Income from research is excluded from UBI in the following situations: income derived from research for (a) the United States, or any of its agencies or instrumentalities, or (b) any state or political subdivision thereof; in the case of a university, income derived from research performed for any person. Note that ordinary testing or inspection of products may not qualify as research for purposes of the UBI determination.
If you have questions about this information or identified potential UBI or require assistance, contact the Controller’s Office via email at firstname.lastname@example.org.
Staff in the RIT Tax Office, a business unit within the Controller’s Office’s Treasury & Financial Reporting Services department, perform an annual review of revenue recorded on the general ledger.

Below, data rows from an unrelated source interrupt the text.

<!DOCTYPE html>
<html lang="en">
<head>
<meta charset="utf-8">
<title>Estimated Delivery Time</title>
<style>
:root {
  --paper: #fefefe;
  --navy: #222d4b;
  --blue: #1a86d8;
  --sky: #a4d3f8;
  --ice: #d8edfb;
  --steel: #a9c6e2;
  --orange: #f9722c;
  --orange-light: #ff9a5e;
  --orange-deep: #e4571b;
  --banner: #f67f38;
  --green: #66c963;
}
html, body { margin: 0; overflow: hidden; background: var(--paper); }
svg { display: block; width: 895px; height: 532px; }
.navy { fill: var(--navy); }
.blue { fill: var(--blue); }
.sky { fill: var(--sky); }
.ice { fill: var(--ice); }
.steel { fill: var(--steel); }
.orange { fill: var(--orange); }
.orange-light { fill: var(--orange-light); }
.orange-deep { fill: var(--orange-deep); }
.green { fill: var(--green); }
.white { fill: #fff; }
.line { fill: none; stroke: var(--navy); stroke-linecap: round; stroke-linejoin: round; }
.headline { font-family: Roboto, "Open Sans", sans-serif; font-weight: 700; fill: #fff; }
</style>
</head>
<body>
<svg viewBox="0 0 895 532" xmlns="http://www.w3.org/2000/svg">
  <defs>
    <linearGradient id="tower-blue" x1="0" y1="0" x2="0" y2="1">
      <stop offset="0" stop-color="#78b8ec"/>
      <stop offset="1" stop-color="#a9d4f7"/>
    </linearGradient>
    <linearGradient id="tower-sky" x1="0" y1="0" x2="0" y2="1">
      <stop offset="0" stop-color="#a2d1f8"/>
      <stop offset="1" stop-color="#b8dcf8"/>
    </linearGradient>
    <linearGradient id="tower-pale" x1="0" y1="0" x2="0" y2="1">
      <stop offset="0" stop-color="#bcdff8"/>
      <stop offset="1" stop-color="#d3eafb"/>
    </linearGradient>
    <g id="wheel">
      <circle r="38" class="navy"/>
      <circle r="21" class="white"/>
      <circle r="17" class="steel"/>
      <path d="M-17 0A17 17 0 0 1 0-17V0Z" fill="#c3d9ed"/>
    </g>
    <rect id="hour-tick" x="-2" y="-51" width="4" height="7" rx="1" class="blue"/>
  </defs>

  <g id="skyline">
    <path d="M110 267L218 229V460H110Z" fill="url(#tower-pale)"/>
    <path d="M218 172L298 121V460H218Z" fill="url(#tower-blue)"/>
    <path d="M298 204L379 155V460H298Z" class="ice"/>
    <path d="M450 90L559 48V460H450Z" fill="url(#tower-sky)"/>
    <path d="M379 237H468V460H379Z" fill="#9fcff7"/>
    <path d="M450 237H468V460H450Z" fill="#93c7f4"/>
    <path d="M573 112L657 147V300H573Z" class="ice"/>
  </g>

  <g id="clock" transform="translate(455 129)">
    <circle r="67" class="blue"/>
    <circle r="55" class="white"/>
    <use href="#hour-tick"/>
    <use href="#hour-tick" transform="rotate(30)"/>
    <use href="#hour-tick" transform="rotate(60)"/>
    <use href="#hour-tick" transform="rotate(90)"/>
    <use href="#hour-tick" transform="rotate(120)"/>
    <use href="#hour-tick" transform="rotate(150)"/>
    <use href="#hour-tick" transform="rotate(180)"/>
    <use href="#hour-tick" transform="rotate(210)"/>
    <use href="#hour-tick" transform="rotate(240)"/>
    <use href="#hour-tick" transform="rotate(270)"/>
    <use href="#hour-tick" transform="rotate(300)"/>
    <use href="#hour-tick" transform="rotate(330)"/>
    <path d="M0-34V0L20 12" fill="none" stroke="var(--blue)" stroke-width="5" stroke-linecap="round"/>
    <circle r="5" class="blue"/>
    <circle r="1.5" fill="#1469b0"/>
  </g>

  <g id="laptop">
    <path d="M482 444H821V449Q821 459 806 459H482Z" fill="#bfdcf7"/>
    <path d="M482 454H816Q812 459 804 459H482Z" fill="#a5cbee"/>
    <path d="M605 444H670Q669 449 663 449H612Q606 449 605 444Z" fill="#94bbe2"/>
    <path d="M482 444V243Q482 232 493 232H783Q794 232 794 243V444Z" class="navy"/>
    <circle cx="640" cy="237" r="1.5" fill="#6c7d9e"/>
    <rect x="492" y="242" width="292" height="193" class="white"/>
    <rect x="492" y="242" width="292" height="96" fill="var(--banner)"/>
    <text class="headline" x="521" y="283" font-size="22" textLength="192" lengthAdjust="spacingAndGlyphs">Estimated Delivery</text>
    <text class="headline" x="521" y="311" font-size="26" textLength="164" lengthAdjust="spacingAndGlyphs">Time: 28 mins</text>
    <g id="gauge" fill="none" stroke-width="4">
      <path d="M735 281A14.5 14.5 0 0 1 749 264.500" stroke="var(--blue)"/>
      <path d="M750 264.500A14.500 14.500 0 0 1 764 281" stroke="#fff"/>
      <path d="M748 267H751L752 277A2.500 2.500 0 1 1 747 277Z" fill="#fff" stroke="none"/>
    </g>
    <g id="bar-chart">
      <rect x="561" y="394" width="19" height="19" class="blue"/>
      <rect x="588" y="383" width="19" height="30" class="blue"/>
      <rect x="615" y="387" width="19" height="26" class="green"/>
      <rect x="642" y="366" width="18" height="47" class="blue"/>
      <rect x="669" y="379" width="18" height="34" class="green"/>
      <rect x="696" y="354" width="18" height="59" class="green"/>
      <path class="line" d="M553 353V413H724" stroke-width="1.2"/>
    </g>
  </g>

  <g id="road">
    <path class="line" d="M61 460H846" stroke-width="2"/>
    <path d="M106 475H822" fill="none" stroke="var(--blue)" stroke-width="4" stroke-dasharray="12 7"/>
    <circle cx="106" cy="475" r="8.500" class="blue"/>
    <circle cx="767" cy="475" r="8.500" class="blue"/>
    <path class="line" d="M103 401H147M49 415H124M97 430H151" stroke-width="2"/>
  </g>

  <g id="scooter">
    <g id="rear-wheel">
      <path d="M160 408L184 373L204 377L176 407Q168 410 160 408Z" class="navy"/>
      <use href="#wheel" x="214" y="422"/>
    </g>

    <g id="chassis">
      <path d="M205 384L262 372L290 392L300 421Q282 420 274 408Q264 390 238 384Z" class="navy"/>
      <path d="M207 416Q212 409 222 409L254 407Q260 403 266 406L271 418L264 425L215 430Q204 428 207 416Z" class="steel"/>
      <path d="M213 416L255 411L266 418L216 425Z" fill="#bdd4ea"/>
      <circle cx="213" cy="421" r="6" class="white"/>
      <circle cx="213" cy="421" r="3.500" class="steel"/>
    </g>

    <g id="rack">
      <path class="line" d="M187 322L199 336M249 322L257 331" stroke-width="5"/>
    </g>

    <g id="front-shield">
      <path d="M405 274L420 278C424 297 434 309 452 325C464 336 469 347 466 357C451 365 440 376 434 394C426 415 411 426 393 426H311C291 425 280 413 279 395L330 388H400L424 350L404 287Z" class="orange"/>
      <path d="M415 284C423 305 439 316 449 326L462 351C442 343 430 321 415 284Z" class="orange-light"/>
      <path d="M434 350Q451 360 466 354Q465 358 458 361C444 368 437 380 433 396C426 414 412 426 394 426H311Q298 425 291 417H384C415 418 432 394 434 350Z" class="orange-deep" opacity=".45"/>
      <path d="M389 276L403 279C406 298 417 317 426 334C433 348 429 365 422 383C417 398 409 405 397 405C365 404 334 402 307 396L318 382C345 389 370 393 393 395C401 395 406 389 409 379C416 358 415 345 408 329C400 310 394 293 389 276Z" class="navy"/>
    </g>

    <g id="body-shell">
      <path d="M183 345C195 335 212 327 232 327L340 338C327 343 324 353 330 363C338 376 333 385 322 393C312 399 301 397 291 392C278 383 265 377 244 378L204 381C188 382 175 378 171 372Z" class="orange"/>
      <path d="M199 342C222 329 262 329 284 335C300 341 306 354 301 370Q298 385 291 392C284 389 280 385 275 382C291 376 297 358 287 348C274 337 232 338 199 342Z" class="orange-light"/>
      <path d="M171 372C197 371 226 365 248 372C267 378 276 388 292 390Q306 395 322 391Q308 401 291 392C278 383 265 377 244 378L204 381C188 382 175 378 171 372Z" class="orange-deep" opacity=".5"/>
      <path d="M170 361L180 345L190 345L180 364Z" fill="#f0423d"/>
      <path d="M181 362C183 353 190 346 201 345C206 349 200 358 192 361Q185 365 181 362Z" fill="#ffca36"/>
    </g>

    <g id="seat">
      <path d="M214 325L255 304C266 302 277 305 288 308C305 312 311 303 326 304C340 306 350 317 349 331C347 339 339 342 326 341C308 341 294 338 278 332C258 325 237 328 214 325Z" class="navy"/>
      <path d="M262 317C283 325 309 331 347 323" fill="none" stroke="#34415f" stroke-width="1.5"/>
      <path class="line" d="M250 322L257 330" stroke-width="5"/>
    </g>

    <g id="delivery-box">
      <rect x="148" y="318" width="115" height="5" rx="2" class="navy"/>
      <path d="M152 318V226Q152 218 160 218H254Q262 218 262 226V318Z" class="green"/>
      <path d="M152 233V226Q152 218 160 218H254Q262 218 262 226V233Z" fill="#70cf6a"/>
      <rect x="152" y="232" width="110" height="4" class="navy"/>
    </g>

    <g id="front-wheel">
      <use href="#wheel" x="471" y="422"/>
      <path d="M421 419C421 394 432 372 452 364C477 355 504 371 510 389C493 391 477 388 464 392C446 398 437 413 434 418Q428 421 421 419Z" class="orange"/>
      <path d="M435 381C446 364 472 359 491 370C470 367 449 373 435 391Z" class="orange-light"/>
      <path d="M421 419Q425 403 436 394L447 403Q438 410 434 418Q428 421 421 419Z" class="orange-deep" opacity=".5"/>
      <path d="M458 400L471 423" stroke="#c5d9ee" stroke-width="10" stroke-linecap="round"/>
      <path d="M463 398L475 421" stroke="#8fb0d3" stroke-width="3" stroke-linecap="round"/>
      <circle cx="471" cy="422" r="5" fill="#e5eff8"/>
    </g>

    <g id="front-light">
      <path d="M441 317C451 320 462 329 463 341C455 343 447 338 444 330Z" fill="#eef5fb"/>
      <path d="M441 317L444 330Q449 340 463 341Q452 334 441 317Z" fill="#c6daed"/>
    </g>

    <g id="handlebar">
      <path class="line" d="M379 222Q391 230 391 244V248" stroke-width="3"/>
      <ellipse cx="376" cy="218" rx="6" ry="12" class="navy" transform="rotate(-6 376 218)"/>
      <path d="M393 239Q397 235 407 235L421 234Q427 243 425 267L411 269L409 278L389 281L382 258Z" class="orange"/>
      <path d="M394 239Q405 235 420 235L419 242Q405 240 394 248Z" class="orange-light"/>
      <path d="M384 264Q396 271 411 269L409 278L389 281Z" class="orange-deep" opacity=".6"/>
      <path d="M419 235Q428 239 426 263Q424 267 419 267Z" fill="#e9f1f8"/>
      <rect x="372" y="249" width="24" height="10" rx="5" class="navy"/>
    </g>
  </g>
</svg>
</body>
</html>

If they find activities that may be considered UBI, they reach out to the department to gather more information and then make a determination regarding next steps.
If you have questions about this information or require assistance, contact the Controller’s Office at (585) 475-2383 or email: email@example.com
Other Tax Information
State and Local laws and Regulations
To ensure compliance with state and local laws and regulations, RIT faculty and staff who conduct University business activity outside of New York State are asked to contact the Controller’s Office prior to engaging in such activities. Business activities may include, but are not limited to, delivering training workshops, setting up a booth to sell services and/or products, and/or other activities that may or may not generate revenue for the University. Due to complexity of state and local rules and regulations, further review of specific state regulations including registering with the Secretary of State, registering as a non-profit, state, payroll registrations, etc., may be required by the Controller’s Office, Treasury and Financial Reporting and University tax counsel.
If you have questions about this information or require assistance, please email firstname.lastname@example.org.